Pacemakers are a well-known and common device vital to millions of patients that need a little extra help to ensure their hearts stay in rhythm. They are used to regulate a slow heartbeat or bradycardia and can be temporary or permanent. Pacemakers monitor the heartbeat and use low level electrical impulses to control it if it slows down too much.
Permanent pacemaker implantation
The implantation of a pacemaker is straightforward. Antibiotics and anticoagulants may be given during the procedure and sedation or general anesthesia will be used to ensure the least discomfort during the procedure. First, Dr. Banker will thread wires, known as leads, to the heart, through veins – the transvenous method. There may be one or two leads connected to the right side of the heart. Alternately, biventricular pacemakers will pace both ventricles and one atrium. The electrodes are placed in the heart muscle. A small incision is made and the pulse generator, or battery, is placed under the skin in the chest or abdomen.
The pacemaker is tested before the incision is closed.
Wireless or leadless pacemakers, such as the MICRA device made by Medtronic, are entirely contained within the heart and do not require wires to pace the heart.
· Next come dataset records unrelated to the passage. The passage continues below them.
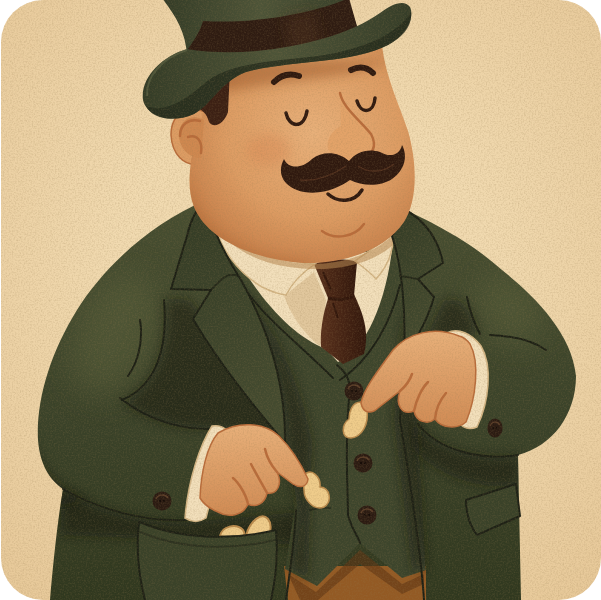
<!DOCTYPE html>
<html lang="en">
<head>
<meta charset="utf-8">
<title>Gentleman in a top hat</title>
<style>
:root {
  --paper: #f1dab0; --paper-edge: #e6c797;
  --coat: #3a4229; --coat-light: #474e31; --coat-dark: #232a1b; --line: #1d2015;
  --vest: #3d452c; --band: #2f1c12; --hair: #3c2014; --whisker: #2f190f;
  --skin: #dd9c63; --skin-light: #e8b07a; --skin-dark: #b96c3b;
  --linen: #f2dfbb; --linen-shade: #d3b585; --tie: #4b2615; --tie-dark: #32170c;
  --trousers: #935a24; --bean: #efcc8b; --button: #2b1b12;
}
html, body { margin: 0; background: #fff; overflow: hidden; }
svg { display: block; width: 601px; height: 600px; }
.crease { fill: none; stroke: var(--line); stroke-width: 2; stroke-linecap: round; stroke-linejoin: round; }
.skin-line { fill: none; stroke: var(--skin-dark); stroke-width: 2.5; stroke-linecap: round; }
.feature { fill: none; stroke: var(--whisker); stroke-width: 3.5; stroke-linecap: round; }
.brow { stroke-width: 6; }
.shade { fill: #12160c; opacity: .5; filter: url(#soft); }
.glow { fill: #656a43; opacity: .38; filter: url(#blur); }
</style>
</head>
<body>
<svg viewBox="0 0 601 600" role="img" aria-label="A stout gentleman with a moustache, top hat and green suit, holding beans">
  <defs>
    <radialGradient id="paper-tone" cx=".5" cy=".45" r=".75">
      <stop offset=".4" stop-color="var(--paper)"/><stop offset="1" stop-color="var(--paper-edge)"/>
    </radialGradient>
    <linearGradient id="coat-tone" x1="0" y1="0" x2="0" y2="1">
      <stop offset="0" stop-color="var(--coat-light)"/><stop offset=".55" stop-color="var(--coat)"/><stop offset="1" stop-color="#30381f"/>
    </linearGradient>
    <linearGradient id="lapel-tone" x1="0" y1="0" x2=".4" y2="1">
      <stop offset="0" stop-color="#333b25"/><stop offset="1" stop-color="#434a2f"/>
    </linearGradient>
    <linearGradient id="hat-tone" x1="0" y1="0" x2="1" y2="0">
      <stop offset="0" stop-color="#343c27"/><stop offset=".5" stop-color="#4d5438"/><stop offset="1" stop-color="#353d28"/>
    </linearGradient>
    <radialGradient id="face-tone" cx=".55" cy=".4" r=".65">
      <stop offset="0" stop-color="var(--skin-light)"/><stop offset=".6" stop-color="var(--skin)"/><stop offset="1" stop-color="#c57d48"/>
    </radialGradient>
    <linearGradient id="hand-tone" x1="0" y1="0" x2="0" y2="1">
      <stop offset="0" stop-color="var(--skin-light)"/><stop offset="1" stop-color="#d18b54"/>
    </linearGradient>
    <linearGradient id="tie-tone" x1="0" y1="0" x2="1" y2="0">
      <stop offset="0" stop-color="#58301c"/><stop offset="1" stop-color="var(--tie-dark)"/>
    </linearGradient>
    <filter id="soft" x="-30%" y="-30%" width="160%" height="160%"><feGaussianBlur stdDeviation="6"/></filter>
    <filter id="blur" x="-50%" y="-50%" width="200%" height="200%"><feGaussianBlur stdDeviation="16"/></filter>
    <filter id="grain" x="0" y="0" width="100%" height="100%">
      <feTurbulence type="fractalNoise" baseFrequency=".65" numOctaves="3" seed="4"/>
      <feColorMatrix values="0 0 0 0 .3  0 0 0 0 .2  0 0 0 0 .08  0 0 0 1.6 -.65"/>
    </filter>
    <clipPath id="card"><rect x="1" width="600" height="600" rx="42"/></clipPath>
    <path id="coat-shape" d="M205 201C152 222 103 268 77 310C51 352 36 399 38 440C40 465 50 480 63 489C57 525 53 565 50 600H521L518 455C553 446 576 414 576 376C572 332 532 294 502 270C466 238 430 222 404 209Z"/>
    <clipPath id="coat-clip"><use href="#coat-shape"/></clipPath>
    <path id="head-shape" d="M229 71C280 62 345 63 382 46C386 78 399 104 408 131C418 166 417 202 404 222C385 250 345 264 303 263C252 259 207 239 194 207C187 188 190 172 191 160L206 100Z"/>
    <clipPath id="head-clip"><use href="#head-shape"/></clipPath>
    <g id="button">
      <circle r="9.5" fill="var(--button)"/>
      <path d="M-6-2C-4-7 3-7 6-3" fill="none" stroke="#5a3d28" stroke-width="1.5"/>
      <circle cx="-2" r="1" fill="#120a06"/><circle cx="2" r="1" fill="#120a06"/>
    </g>
  </defs>

  <g clip-path="url(#card)">
    <rect id="backdrop" width="601" height="600" fill="url(#paper-tone)"/>

    <g id="coat">
      <use href="#coat-shape" fill="url(#coat-tone)"/>
      <g clip-path="url(#coat-clip)">
        <ellipse class="glow" cx="115" cy="335" rx="40" ry="65" transform="rotate(25 115 335)"/>
        <ellipse class="glow" cx="510" cy="310" rx="30" ry="40" transform="rotate(-40 510 310)"/>
        <path class="shade" d="M165 298C168 345 158 385 122 402C160 428 190 430 214 428L300 440L190 300Z"/>
        <path class="shade" d="M62 490C100 512 150 524 188 522L300 512L298 545L60 535Z"/>
        <path class="shade" d="M412 420C435 450 480 462 520 455L520 485C470 492 430 470 410 445Z"/>
        <path class="shade" d="M444 300C462 295 472 310 478 334L445 340L415 360Z"/>
        <path class="shade" d="M30 440C40 470 60 490 90 500L60 505L20 480Z"/>
      </g>
    </g>

    <g id="trousers">
      <path d="M284 566H426V600H288Z" fill="var(--trousers)"/>
      <path d="M288 574L316 592L360 550L402 584L424 574V584L402 594L360 564L318 600H300Z" fill="#5f3614" opacity=".6"/>
    </g>

    <g id="waistcoat">
      <path d="M226 246C255 310 290 345 336 365C365 350 385 300 390 250L412 300L408 430L426 570L402 578L360 543L317 586L285 569L296 500L284 420Z" fill="var(--vest)"/>
      <path class="shade" d="M240 282C262 330 285 380 286 440L298 510L290 568L308 580L312 440C300 380 275 330 240 282Z"/>
      <path class="shade" d="M404 300L394 420L412 570L426 570L416 400Z"/>
      <path class="crease" d="M337 365C346 372 350 380 350 390C344 440 348 490 348 515C352 530 358 536 360 543"/>
      <path class="crease" d="M236 276C262 318 298 342 333 378M340 380C370 360 390 325 400 285"/>
      <path class="crease" d="M310 510C316 508 322 507 330 508" opacity=".6"/>
      <use href="#button" x="354" y="391"/><use href="#button" x="363" y="463"/><use href="#button" x="367" y="515"/>
    </g>

    <g id="shirt">
      <path d="M226 240C256 296 290 335 326 349L338 362C362 352 384 312 392 250L330 255Z" fill="var(--linen)"/>
      <path d="M284 296L314 272L326 300L320 346C306 336 292 318 284 296Z" fill="var(--linen-shade)" opacity=".55"/>
      <g id="tie" fill="url(#tie-tone)">
        <path d="M329 296C322 315 320 335 321 347L343 364L364 354C370 330 362 312 354 294Z"/>
        <path d="M314 264C328 258 346 258 357 262L354 296C346 300 334 300 328 298Z"/>
        <path d="M328 298C336 300 346 300 354 296" fill="none" stroke="var(--tie-dark)" stroke-width="3"/>
        <path d="M333 303L338 318M323 272L331 290" fill="none" stroke="var(--tie-dark)" stroke-width="2"/>
      </g>
      <path d="M215 224C220 248 237 272 262 287C270 291 278 294 286 295C292 283 303 272 315 264C280 262 245 248 215 224Z" fill="var(--linen)" stroke="var(--linen-shade)" stroke-width="1.5"/>
      <path d="M355 261C363 267 370 272 376 279C386 268 394 252 393 234Z" fill="var(--linen)" stroke="var(--linen-shade)" stroke-width="1.5"/>
      <path d="M216 226C245 254 285 264 316 264C350 263 378 250 394 234L392 246C370 264 340 270 310 269C270 267 235 255 216 226Z" fill="#b98953" opacity=".55"/>
    </g>

    <g id="lapels" stroke="var(--line)" stroke-width="2" stroke-linejoin="round">
      <path d="M205 201C195 210 190 222 187 236L171 289L211 290L193 319C220 365 255 408 285 443C286 380 266 325 241 280C225 255 212 230 205 201Z" fill="url(#lapel-tone)"/>
      <path d="M404 209C424 220 438 238 443 263L418 279L434 297C428 318 418 338 404 354C406 312 402 266 392 236C398 226 402 218 404 209Z" fill="url(#lapel-tone)"/>
      <path class="crease" d="M211 290C222 278 228 272 238 276M418 279L400 276" opacity=".7"/>
    </g>

    <g id="coat-creases">
      <path class="crease" d="M285 443L294 486M296 510C295 540 290 570 286 600M404 354L400 420C408 470 420 540 424 600"/>
      <path class="crease" d="M164 300C168 345 158 385 122 400M140 320C144 345 136 365 128 376M467 297C470 312 475 325 480 334"/>
      <path class="crease" d="M63 489C100 510 145 522 186 520M518 455C480 461 438 450 418 424M120 398C150 422 185 430 214 429M490 335C515 336 533 341 546 350"/>
    </g>

    <g id="pockets" stroke="var(--line)" stroke-width="2" stroke-linejoin="round">
      <g id="loose-beans" fill="var(--bean)" stroke="#b98a4d">
        <path d="M220 536C222 526 236 523 243 530C246 534 244 539 240 541Z"/>
        <path d="M246 536C250 520 262 512 268 519C273 525 270 535 266 540Z"/>
      </g>
      <path d="M139 522C180 539 230 541 276 530C278 555 276 580 270 604H146C138 575 136 548 139 522Z" fill="var(--coat)"/>
      <path class="crease" d="M140 532C180 549 230 551 275 540" opacity=".45"/>
      <path d="M466 500L516 484L520 516L477 535C470 526 466 514 466 500Z" fill="var(--coat)"/>
    </g>

    <g id="left-hand">
      <path d="M212 426C200 445 188 480 185 518C193 523 200 522 206 518L228 432C224 426 218 425 212 426Z" fill="var(--linen)" stroke="var(--linen-shade)" stroke-width="1.5"/>
      <path d="M303 476C312 466 321 478 320 487C331 488 332 502 324 507C314 511 304 500 304 490Z" fill="var(--bean)" stroke="#b98a4d" stroke-width="1.5"/>
      <path d="M218 433C238 421 264 422 279 436C291 448 302 466 308 479C307 488 299 488 293 484L277 472C283 484 277 495 267 493C265 504 255 508 248 504C243 516 228 518 218 512C208 508 203 503 200 498C201 472 207 446 218 433Z" fill="url(#hand-tone)" stroke="var(--skin-dark)" stroke-width="1.5"/>
      <path class="skin-line" d="M277 472C270 464 267 458 265 449M267 493C262 484 254 470 251 464M248 504C246 494 238 482 233 478"/>
      <use href="#button" x="162" y="501"/>
    </g>

    <g id="right-hand">
      <path d="M447 333C458 327 472 334 481 346C493 366 489 402 477 427C470 430 464 428 460 424L466 350Z" fill="var(--linen)" stroke="var(--linen-shade)" stroke-width="1.5"/>
      <path d="M361 402C352 402 349 412 349 419C341 425 341 438 351 438C362 437 369 424 367 410Z" fill="var(--bean)" stroke="#b98a4d" stroke-width="1.5"/>
      <path d="M459 336C434 326 408 333 393 350C380 368 364 388 361 403C363 414 372 414 378 408L400 391C395 405 402 416 414 411C416 422 428 425 435 419C442 429 458 429 466 422C476 398 480 362 470 344C467 340 463 337 459 336Z" fill="url(#hand-tone)" stroke="var(--skin-dark)" stroke-width="1.5"/>
      <path class="skin-line" d="M400 391C406 386 410 380 412 374M414 411C416 400 422 388 428 382M435 419C436 408 440 400 446 393"/>
      <use href="#button" transform="translate(495 428) scale(.8 1)"/>
    </g>

    <g id="head">
      <path d="M208 114C190 102 171 113 171 135C172 154 184 167 200 164L215 140Z" fill="var(--skin)" stroke="var(--skin-dark)" stroke-width="1.5"/>
      <use href="#head-shape" fill="url(#face-tone)"/>
      <g clip-path="url(#head-clip)">
        <path d="M190 60H395V56C360 80 290 78 228 92Z" fill="#9a5428" opacity=".5" filter="url(#soft)"/>
        <ellipse cx="268" cy="150" rx="22" ry="16" fill="#d37b48" opacity=".3" filter="url(#soft)"/>
        <path d="M188 180C200 240 260 260 310 262L300 280L180 260Z" fill="#a9602f" opacity=".35" filter="url(#soft)"/>
      </g>
      <path d="M204 120C190 112 178 122 179 136C180 150 190 158 201 158Z" fill="#cf8850"/>
      <path class="skin-line" d="M200 121C188 118 180 125 180 136M188 137C196 134 203 140 201 153"/>
      <path id="sideburn" d="M230 68L228 112C224 124 214 129 209 122C207 114 202 109 196 108L200 84Z" fill="var(--hair)"/>
      <g id="eyes">
        <path class="feature brow" d="M274 82C281 75 290 73 299 76M351 70C359 66 367 67 373 73"/>
        <path class="feature" d="M286 113C289 128 304 129 307 111M357 101C361 115 374 113 375 98"/>
      </g>
      <path id="nose" d="M340 93C343 108 360 120 371 134C378 147 372 156 358 158C345 160 332 157 328 149C326 138 333 130 341 126Z" fill="#e3a369"/>
      <path class="skin-line" d="M340 93C343 108 360 120 371 134C378 147 372 156 360 158"/>
      <path id="moustache" d="M349 161C338 151 322 151 312 159C302 169 288 169 284 159C276 174 284 188 304 192C324 195 340 187 350 180C362 186 380 187 392 179C405 170 408 156 402 145C400 155 390 158 380 152C368 148 356 152 349 161Z" fill="var(--whisker)"/>
      <path d="M300 180C318 182 334 174 346 166M358 166C370 174 384 172 394 164" fill="none" stroke="#5b3521" stroke-width="1.5" opacity=".7"/>
      <path id="smile" class="feature" d="M328 194C338 203 354 203 362 190"/>
      <path id="chin" class="skin-line" d="M322 231C334 240 354 238 364 224"/>
    </g>

    <g id="top-hat">
      <path d="M162 -2C175 15 186 32 187 56C240 68 320 58 358 30L348 -2Z" fill="url(#hat-tone)"/>
      <path id="hat-band" d="M203 21C250 24 310 15 349 -2L358 30C320 58 240 68 184 54C192 44 200 32 203 21Z" fill="var(--band)"/>
      <path d="M284 17L314 11L322 48L290 55Z" fill="#4a2e1d" opacity=".5" filter="url(#soft)"/>
      <path id="brim" d="M187 49C162 56 140 78 143 100C147 117 172 124 194 114C212 104 220 82 246 72C290 60 352 64 388 45C406 35 415 18 410 7C404 -1 392 4 380 13C340 42 250 60 187 49Z" fill="url(#hat-tone)"/>
      <path d="M146 106C166 114 188 98 206 82C226 66 260 62 300 58C350 54 396 38 411 12C413 26 402 38 388 45C352 64 290 60 246 72C220 82 212 104 194 114C174 123 152 119 146 106Z" fill="var(--coat-dark)" opacity=".75"/>
      <path d="M187 50C162 58 146 76 147 96" fill="none" stroke="#5f6746" stroke-width="2" opacity=".6"/>
    </g>

    <rect id="paper-grain" width="601" height="600" filter="url(#grain)" opacity=".3"/>
  </g>
</svg>
</body>
</html>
This device is implanted via the use of a catheter and is about the size of a vitamin. Learn more about the Micra pacemaker.
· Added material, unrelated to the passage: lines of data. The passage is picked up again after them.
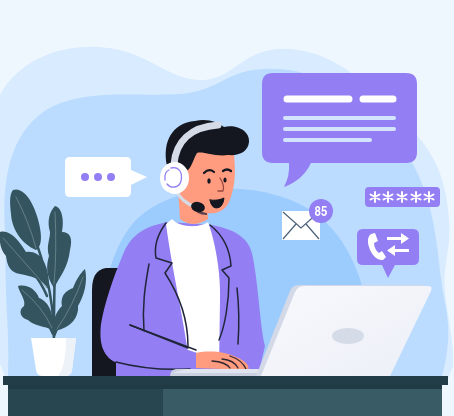
<!DOCTYPE html>
<html lang="en">
<head>
<meta charset="utf-8">
<title>Customer support operator</title>
<style>
:root {
  --sky: #eff7fe;
  --blob-light: #d9ebfe;
  --blob-mid: #bbdcfe;
  --blob-deep: #9ccbfe;
  --violet: #937ef3;
  --violet-soft: #a797f6;
  --navy: #223c48;
  --desk: #2e4f5b;
  --desk-light: #385b66;
  --leaf: #34545f;
  --skin: #ff9c80;
  --skin-shade: #f0866c;
  --hair: #14171f;
  --ink: #20263a;
  --white: #ffffff;
  --grey: #d5dce8;
}
html, body { margin: 0; padding: 0; overflow: hidden; }
body { width: 454px; height: 416px; background: var(--sky); }
svg { display: block; }
.seam { fill: none; stroke: var(--ink); stroke-width: 1.5; stroke-linecap: round; stroke-linejoin: round; }
.vein { fill: none; stroke: #6f8c96; stroke-width: 0.8; stroke-linecap: round; }
.bar { fill: none; stroke-linecap: round; }
.badge-count { font: 700 14px "TeX Gyre Heros Cn", "Liberation Sans", sans-serif; fill: var(--white); text-anchor: middle; }
</style>
</head>
<body>
<svg width="454" height="416" viewBox="0 0 454 416" role="img" aria-label="Support operator with a headset working at a laptop, surrounded by message icons">
  <defs>
    <g id="asterisk" stroke="#fff" stroke-width="2" stroke-linecap="round">
      <path d="M0-5V5M-4.5-2.5L4.5 2.5M-4.5 2.5L4.5-2.5"/>
    </g>
    <linearGradient id="lid" x1="0" y1="0" x2="1" y2="1">
      <stop offset="0" stop-color="#f8f9fd"/>
      <stop offset="1" stop-color="#eceff7"/>
    </linearGradient>
    <clipPath id="pot-shape"><path d="M31 338H76L72 370Q71 376 65 376H43Q37 376 36 370Z"/></clipPath>
  </defs>

  <g id="backdrop">
    <rect width="454" height="416" fill="var(--sky)"/>
    <path fill="var(--blob-light)" d="M0 95C18 62 56 45 98 47C148 49 166 81 204 80C236 78 244 46 290 49C340 53 370 88 401 118C427 144 446 168 449 220C452 250 441 264 446 300C450 330 454 345 453 366L446 384H8L0 364Z"/>
    <path fill="var(--blob-mid)" d="M8 376C10 330 4 300 6 240C0 180 10 134 46 110C84 88 134 97 180 94C220 91 226 70 264 69C330 66 388 112 414 166C440 216 436 262 446 308C451 336 447 358 441 380H8Z"/>
    <path fill="var(--blob-deep)" d="M102 376C98 330 100 262 134 222C166 188 234 179 288 199C344 220 372 276 374 376Z"/>
  </g>

  <g id="plant">
    <g fill="none" stroke="var(--leaf)" stroke-width="2.5" stroke-linecap="round">
      <path d="M54 340C54 300 46 258 17 196"/>
      <path d="M54 332C54 290 55 262 56 226M54 336C62 316 74 302 84 272M53 334C44 314 34 302 20 288M47 296C36 270 18 256 2 240"/>
    </g>
    <g fill="var(--leaf)">
      <path d="M13 190C23 186 33 202 37 216C42 232 43 246 36 250C22 244 12 230 11 214C10 204 9 195 13 190Z"/>
      <path d="M0 232C10 229 20 242 26 252C40 250 50 264 49 290C42 278 30 276 20 274C8 272 7 262 6 256C1 250-1 244 0 232Z"/>
      <path d="M55 206C63 208 64 222 62 232C70 232 73 238 70 250C68 268 60 276 54 288C46 276 46 266 49 256C46 246 50 240 50 232C47 222 49 212 55 206Z"/>
      <path d="M85 269C88 282 84 296 78 306C79 318 70 328 55 331C52 320 56 312 62 306C60 294 68 290 73 288C77 278 80 274 85 269Z"/>
      <path d="M18 286C28 284 36 290 39 298C50 302 54 316 53 330C44 326 34 326 28 320C20 318 18 310 24 306C26 300 20 294 18 286Z"/>
    </g>
    <path class="vein" d="M16 197Q29 222 36 248M3 238Q27 265 47 288M55 212Q57 250 54 284M83 277Q73 306 57 329M22 290Q42 306 52 328"/>
    <g clip-path="url(#pot-shape)">
      <rect x="30" y="336" width="48" height="42" fill="var(--white)"/>
      <path d="M66 338H78V378H56Q66 370 66 338Z" fill="#edf1f8"/>
    </g>
  </g>

  <path id="chair" fill="var(--hair)" d="M92 376V290Q92 270 106 268H132V376Z"/>

  <g id="operator">
    <path id="jacket" fill="var(--violet)" d="M168 222C146 226 132 234 124 252C112 280 104 306 101 324C99 342 102 356 116 362V376H258L265 346C260 326 259 290 253 258C250 238 236 230 212 225Z"/>
    <path id="shirt" fill="var(--white)" d="M172 219C180 228 200 228 208 222C214 238 221 270 220 300L219 368H190C186 330 172 270 166 224Z"/>
    <path id="neck" fill="var(--skin)" d="M178 188L180 219Q193 229 208 219L207 200Z"/>
    <path fill="var(--ink)" opacity="0.75" d="M190 205L207 207V215Q196 215 190 205Z"/>
    <path id="face" fill="var(--skin)" d="M177 150C190 140 220 144 234 155C236 172 235 188 229 202C224 213 211 216 200 211C188 206 180 196 176 184Z"/>
    <path id="hair" fill="var(--hair)" d="M167 166C162 142 172 123 195 121C207 118 218 122 224 127C238 124 250 132 249 142C248 152 239 156 228 155C215 157 203 151 197 153C193 160 192 166 188 170L182 168Z"/>
    <g id="facial-features" fill="none" stroke="var(--hair)" stroke-linecap="round" stroke-linejoin="round">
      <path d="M204 173Q209 168 214 172M223 171Q227 168 231 171" stroke-width="2.2"/>
      <path d="M220 178Q225 186 223 191L218 191" stroke="#99483e" stroke-width="1.3"/>
      <ellipse cx="209" cy="181" rx="1.7" ry="2.7" fill="var(--hair)" stroke="none"/>
      <ellipse cx="225" cy="180" rx="1.6" ry="2.6" fill="var(--hair)" stroke="none"/>
      <path d="M210 200Q218 201 224 198Q223 208 216 208Q211 207 210 200Z" fill="var(--hair)" stroke-width="1"/>
    </g>
    <g id="headset">
      <path d="M174 164C176 142 190 127 218 125" fill="none" stroke="var(--grey)" stroke-width="7" stroke-linecap="round"/>
      <path d="M176 190Q182 203 196 207" fill="none" stroke="var(--grey)" stroke-width="3"/>
      <ellipse cx="198" cy="207" rx="7" ry="5" fill="var(--hair)" transform="rotate(15 198 207)"/>
      <ellipse cx="175" cy="178" rx="14" ry="16" fill="var(--white)"/>
      <ellipse cx="172" cy="178" rx="12" ry="15" fill="var(--white)"/>
      <path d="M171 168C179 166 183 173 181 181C179 188 171 189 167 184M165 180Q164 172 169 170" fill="none" stroke="var(--violet)" stroke-width="1.3" stroke-linecap="round"/>
    </g>
    <g id="jacket-seams" class="seam">
      <path d="M166 223C157 235 154 247 156 258L172 263L165 273C180 296 188 322 188 346"/>
      <path d="M210 225C224 236 230 250 231 266L222 270L229 278C229 302 225 326 219 340"/>
      <path d="M149 264C145 286 142 306 144 331M130 325L188 348M237 288Q240 314 238 344"/>
    </g>
    <path id="sleeve" fill="var(--violet)" d="M102 327C118 325 140 333 197 353L196 369C164 372 134 370 115 362C102 356 100 340 102 327Z"/>
    <path class="seam" d="M130 325L196 350M116 362Q150 371 190 369"/>
    <path id="hand" fill="var(--skin)" d="M196 353C210 350 226 352 236 357C246 361 250 366 248 370L196 368Z"/>
    <path d="M222 359Q234 360 238 368M230 356Q242 360 246 369M212 361Q226 362 230 368" fill="none" stroke="#31262f" stroke-width="1.3" stroke-linecap="round"/>
  </g>

  <g id="laptop">
    <path fill="#c9d0df" d="M176 369H260V376H170Q170 370 176 369Z"/>
    <path fill="#dfe4ef" d="M186 369H262L258 373H172Z"/>
    <path fill="#d3d9e6" d="M256 376L290 291Q292 285 299 285H425L388 376Z"/>
    <path fill="url(#lid)" d="M261 376L295 292Q298 286 304 286H428Q433 286 431 291L390 376Z"/>
    <ellipse cx="348" cy="336" rx="16" ry="8" fill="var(--grey)"/>
  </g>

  <g id="desk">
    <rect x="8" y="384" width="434" height="32" fill="var(--desk)"/>
    <rect x="8" y="384" width="155" height="32" fill="#28464f"/>
    <rect x="163" y="384" width="279" height="32" fill="var(--desk-light)"/>
    <rect x="8" y="384" width="434" height="5" fill="#213b45"/>
    <rect x="3" y="376" width="445" height="9" fill="var(--navy)"/>
  </g>

  <g id="typing-bubble">
    <path fill="var(--white)" d="M70 157H126Q131 157 131 162V170L147 177L131 185V192Q131 197 126 197H70Q65 197 65 192V162Q65 157 70 157Z"/>
    <g fill="var(--violet)">
      <circle cx="85" cy="177" r="4"/>
      <circle cx="98" cy="177" r="4"/>
      <circle cx="111" cy="177" r="4"/>
    </g>
  </g>

  <g id="message-bubble">
    <path fill="var(--violet)" d="M273 73H406Q417 73 417 84V152Q417 163 406 163H311Q303 180 284 187Q290 176 289 163H273Q262 163 262 152V84Q262 73 273 73Z"/>
    <path class="bar" d="M287 99H349M363 99H393" stroke="var(--white)" stroke-width="7"/>
    <path class="bar" d="M285 118H394M285 129H394M285 140H370" stroke="#d4e4fe" stroke-width="4"/>
  </g>

  <g id="mail">
    <rect x="282" y="211" width="38" height="29" fill="var(--white)"/>
    <path d="M283 212L301 228L319 212M283 239L296 224M319 239L306 224" fill="none" stroke="#4c6279" stroke-width="1.2"/>
    <circle cx="321" cy="211" r="12" fill="var(--violet)"/>
    <text class="badge-count" x="321" y="216">85</text>
  </g>

  <g id="password">
    <rect x="365" y="187" width="75" height="20" rx="4" fill="var(--violet)"/>
    <use href="#asterisk" x="375" y="197"/>
    <use href="#asterisk" x="388" y="197"/>
    <use href="#asterisk" x="402" y="197"/>
    <use href="#asterisk" x="416" y="197"/>
    <use href="#asterisk" x="429" y="197"/>
  </g>

  <g id="call-bubble">
    <path fill="var(--violet)" d="M363 229H413Q419 229 419 235V259Q419 265 413 265H395L388 278L382 265H363Q357 265 357 259V235Q357 229 363 229Z"/>
    <path fill="var(--white)" d="M371 234L375 233L378 241L374 243C374 247 376 251 379 253L382 251L386 257L383 260C377 261 371 254 369 247C367 241 368 236 371 234Z"/>
    <path fill="var(--white)" d="M387 237H401V233L409 238.5L401 244V240H387ZM409 249H395V245L387 250.5L395 256V252H409Z"/>
  </g>
</svg>
</body>
</html>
How long will my pacemaker last?
Pacemakers today last longer than ever before and come in ever smaller packages. Most pacemakers will last between seven and 12 years but this will largely be determined by the amount of pacing that the device has to perform.
How do I know if my heart is being paced properly?
You will have periodic follow up appointments with Dr. Banker or your cardiologist to ensure that your pacemaker is functioning properly. Follow up appointments are a great time to ask any questions that you may have about your pacemaker or about your heart health. You may also be subscribed to remote monitoring – third-party monitoring of your pacemaker and notification to our office if anything seems amiss.
What happens if my pacemaker stops working?
Pacemakers are very reliable devices and there are only a few reasons why they would stop working. First, the battery could run out, in which case a new pulse generator would be implanted. We usually get notification of a low battery well in advance and can prepare for the battery swap. The leads of the pacemaker may also detach, requiring a lead extraction. Lead extraction can be performed mechanically or with the use of a laser. Learn more about lead extraction here.
Is my pacemaker compatible with MRIs
Most modern pacemakers are compatible with MRIs and you should have no issue getting the diagnostic testing you may need. However, it is always important to tell your MRI technician and other doctors caring for you that you have a pacemaker implant. You will also receive an implant card to show at airports for metal detector purposes. Of course, use common sense when around appliances that can cause interference. Not putting your cell phone in your shirt or jacket pocket and avoiding standing near microwaves, for example, are both prudent.